Carbon monoxide, which claimed the life of a 3-year-old Detroit boy last week, is responsible for more than 500 deaths annually, many of them this time of year when people are trying to keep warm.

But there are steps homeowners can take to reduce the risk of death or illness as a result of the gas.

Dr. Howard Klausner, director of Henry Ford Hospital’s emergency medicine department, said faulty furnaces often are the culprit, so homeowners should get their furnaces checked and cleaned every year.

“The other major cause is kerosene or other space heaters used in a confined area,” Klausner said. “We do see carbon monoxide throughout the year, but it’s certainly more common in the winter.”

His advice comes on the heels of the Nov. 18 death of Johnny Smith after the odorless, colorless gas filled his house on the 9200 block of Pinehurst. His mother and three siblings were hospitalized and released after the incident.

DTE Energy spokesman John Austerberry said company officials checked out the house and determined it was the furnace that caused the elevated carbon monoxide levels.

More than 500 Americans die of accidental carbon-monoxide poisoning every year, according to the Centers for Disease Control and Prevention.
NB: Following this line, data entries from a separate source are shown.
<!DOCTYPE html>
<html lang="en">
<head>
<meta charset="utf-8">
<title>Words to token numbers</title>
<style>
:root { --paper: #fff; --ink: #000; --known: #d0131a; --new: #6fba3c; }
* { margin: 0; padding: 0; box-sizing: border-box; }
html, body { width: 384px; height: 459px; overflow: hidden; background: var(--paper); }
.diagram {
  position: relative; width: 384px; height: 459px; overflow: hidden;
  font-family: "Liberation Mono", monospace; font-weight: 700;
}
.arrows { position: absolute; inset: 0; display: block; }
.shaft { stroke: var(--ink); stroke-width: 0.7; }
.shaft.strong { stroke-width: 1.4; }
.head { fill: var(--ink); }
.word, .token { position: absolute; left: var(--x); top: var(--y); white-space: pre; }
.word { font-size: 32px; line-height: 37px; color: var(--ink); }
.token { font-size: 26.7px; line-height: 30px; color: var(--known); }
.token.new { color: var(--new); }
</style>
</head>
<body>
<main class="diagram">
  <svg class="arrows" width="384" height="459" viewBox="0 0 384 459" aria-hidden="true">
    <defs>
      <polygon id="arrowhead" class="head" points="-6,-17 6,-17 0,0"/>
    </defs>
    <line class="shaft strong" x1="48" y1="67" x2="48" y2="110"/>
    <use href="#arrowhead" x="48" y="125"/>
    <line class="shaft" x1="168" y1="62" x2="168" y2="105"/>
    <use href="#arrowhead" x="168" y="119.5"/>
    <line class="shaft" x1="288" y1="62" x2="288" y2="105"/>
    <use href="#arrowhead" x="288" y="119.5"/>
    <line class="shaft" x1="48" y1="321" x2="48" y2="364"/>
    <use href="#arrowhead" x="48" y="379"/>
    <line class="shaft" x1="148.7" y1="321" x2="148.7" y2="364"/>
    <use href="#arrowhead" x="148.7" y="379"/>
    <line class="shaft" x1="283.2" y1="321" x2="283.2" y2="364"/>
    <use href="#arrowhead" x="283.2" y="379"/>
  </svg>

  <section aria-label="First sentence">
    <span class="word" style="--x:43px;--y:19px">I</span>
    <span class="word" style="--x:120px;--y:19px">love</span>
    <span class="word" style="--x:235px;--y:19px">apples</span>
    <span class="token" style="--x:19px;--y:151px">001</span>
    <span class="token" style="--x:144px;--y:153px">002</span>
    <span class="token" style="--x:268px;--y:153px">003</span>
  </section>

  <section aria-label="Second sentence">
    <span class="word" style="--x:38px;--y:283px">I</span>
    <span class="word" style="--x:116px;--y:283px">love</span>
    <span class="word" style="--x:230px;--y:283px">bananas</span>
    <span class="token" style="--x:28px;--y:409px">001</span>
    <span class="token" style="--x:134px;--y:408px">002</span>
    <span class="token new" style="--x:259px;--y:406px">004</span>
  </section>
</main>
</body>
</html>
Among the symptoms are headache, dizziness, nausea, vomiting, chest pain, weakness and confusion.

Carbon monoxide leaks usually are caused by a fractured heat exchanger — the part of the furnace that transfers the heat; holes in the vent pipe between the furnace and the chimney, or an improperly vented water heater, said Ari Byer, owner of Beyer Heating in Ferndale.
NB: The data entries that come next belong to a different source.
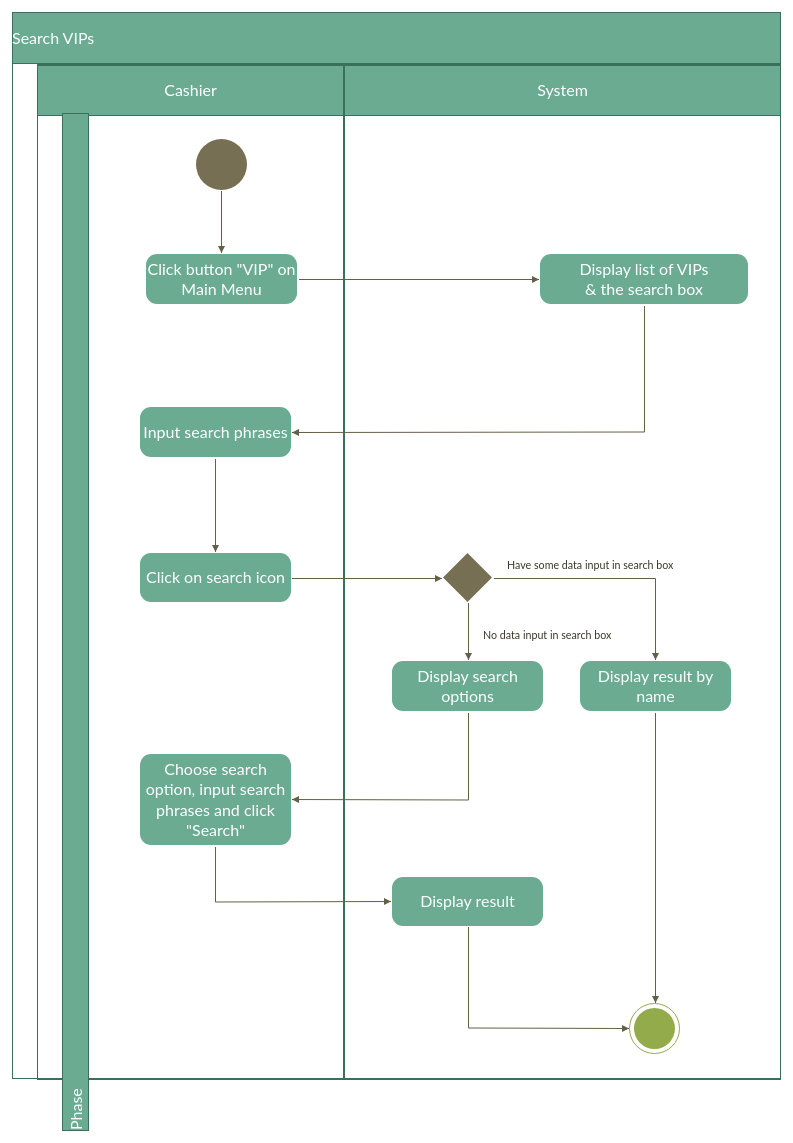
<!DOCTYPE html>
<html lang="en">
<head>
<meta charset="utf-8">
<title>Search VIPs – activity diagram</title>
<style>
:root {
  --green: #6aab92;
  --line: #396f5b;
  --olive: #776f53;
  --arrow: #655f45;
  --lime: #93ab4b;
  --ink: #3b3828;
  --paper: #fff;
}
* { box-sizing: border-box; margin: 0; padding: 0; }
html, body { width: 793px; height: 1143px; overflow: hidden; background: var(--paper); }
.diagram {
  position: relative;
  width: 793px; height: 1143px;
  overflow: hidden;
  font: 16px/20.5px Lato, "Open Sans", sans-serif;
  color: var(--paper);
}
.pool {
  position: absolute; left: 12px; top: 12px;
  width: 769px; height: 1067px;
  display: grid;
  grid-template-rows: 51px 1fr;
  border: 1px solid var(--line);
}
.pool-title {
  display: flex; align-items: center;
  margin: -1px -1px 0;
  background: var(--green);
  border: 1px solid var(--line);
  font-size: 16px; font-weight: 400;
}
.pool-title span { margin-left: -1px; }
.lanes {
  display: grid;
  grid-template-columns: 305px 1fr;
  margin: 0 -1px -2px 24px;
  border: solid var(--line);
  border-width: 1px 1px 2px;
}
.lane + .lane { border-left: 2px solid var(--line); }
.lane h2 {
  display: flex; align-items: center; justify-content: center;
  height: 51px;
  background: var(--green);
  border: solid var(--line);
  border-width: 1px 0;
  font-size: 16px; font-weight: 400;
}
.phase {
  position: absolute; left: 62px; top: 113px;
  width: 27px; height: 1018px;
  background: var(--green);
  border: 1px solid var(--line);
  writing-mode: vertical-rl;
  transform: rotate(180deg);
  line-height: 25px;
}
.connectors { position: absolute; left: 0; top: 0; }
.step {
  position: absolute;
  display: flex; align-items: center; justify-content: center;
  width: 151px; height: 50px;
  border-radius: 11px;
  background: var(--green);
  text-align: center;
  white-space: nowrap;
}
.click-vip { left: 146px; top: 254px; }
.display-list { left: 540px; top: 254px; width: 208px; }
.input-phrases { left: 140px; top: 407px; }
.click-icon { left: 140px; top: 553px; height: 49px; }
.search-options { left: 392px; top: 661px; }
.result-by-name { left: 580px; top: 661px; }
.choose-option { left: 140px; top: 754px; height: 91px; }
.display-result { left: 392px; top: 877px; height: 49px; }
.guard {
  position: absolute;
  font-size: 10.7px; line-height: 14px;
  color: var(--ink);
  white-space: nowrap;
}
.guard-data { left: 507px; top: 558px; }
.guard-empty { left: 483px; top: 628px; }
</style>
</head>
<body>
<main class="diagram">
  <section class="pool">
    <h1 class="pool-title"><span>Search VIPs</span></h1>
    <div class="lanes">
      <div class="lane"><h2>Cashier</h2></div>
      <div class="lane"><h2>System</h2></div>
    </div>
  </section>
  <div class="phase">Phase</div>

  <svg class="connectors" width="793" height="1143" viewBox="0 0 793 1143" aria-hidden="true">
    <defs>
      <marker id="arrowhead" markerUnits="userSpaceOnUse" markerWidth="8" markerHeight="8" refX="7" refY="4" orient="auto">
        <polygon points="0,0.5 7,4 0,7.5" fill="var(--arrow)"/>
      </marker>
    </defs>
    <g fill="none" stroke="var(--arrow)" stroke-width="1" marker-end="url(#arrowhead)">
      <polyline points="221.5,191 221.5,253"/>
      <polyline points="299,279.5 539,279.5"/>
      <polyline points="644.5,306 644.5,432 292,432.5"/>
      <polyline points="215.5,459 215.5,552"/>
      <polyline points="292,578.5 442,578.5"/>
      <polyline points="494,578.5 655.5,578.5 655.5,660"/>
      <polyline points="468.5,603 468.5,660"/>
      <polyline points="468.5,713 468.5,800 292,799.5"/>
      <polyline points="215.5,847 215.5,902 391,901.5"/>
      <polyline points="468.5,927 468.5,1028 629,1028.5"/>
      <polyline points="655.5,713 655.5,1003"/>
    </g>
    <circle class="start" cx="221.5" cy="164.5" r="25.5" fill="var(--olive)"/>
    <polygon class="decision" points="467.5,553 492,577.5 467.5,602 443,577.5" fill="var(--olive)"/>
    <g class="end">
      <circle cx="654.5" cy="1028.5" r="25" fill="var(--paper)" stroke="var(--lime)"/>
      <circle cx="654.5" cy="1028.5" r="20.5" fill="var(--lime)"/>
    </g>
  </svg>

  <div class="step click-vip">Click button "VIP" on<br>Main Menu</div>
  <div class="step display-list">Display list of VIPs<br>&amp; the search box</div>
  <div class="step input-phrases">Input search phrases</div>
  <div class="step click-icon">Click on search icon</div>
  <div class="step search-options">Display search<br>options</div>
  <div class="step result-by-name">Display result by<br>name</div>
  <div class="step choose-option">Choose search<br>option, input search<br>phrases and click<br>"Search"</div>
  <div class="step display-result">Display result</div>

  <p class="guard guard-data">Have some data input in search box</p>
  <p class="guard guard-empty">No data input in search box</p>
</main>
</body>
</html>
“Once there’s a crack, carbon monoxide is emitted into your home instead of being vented through your chimney,” he said. “That’s the silent killer.”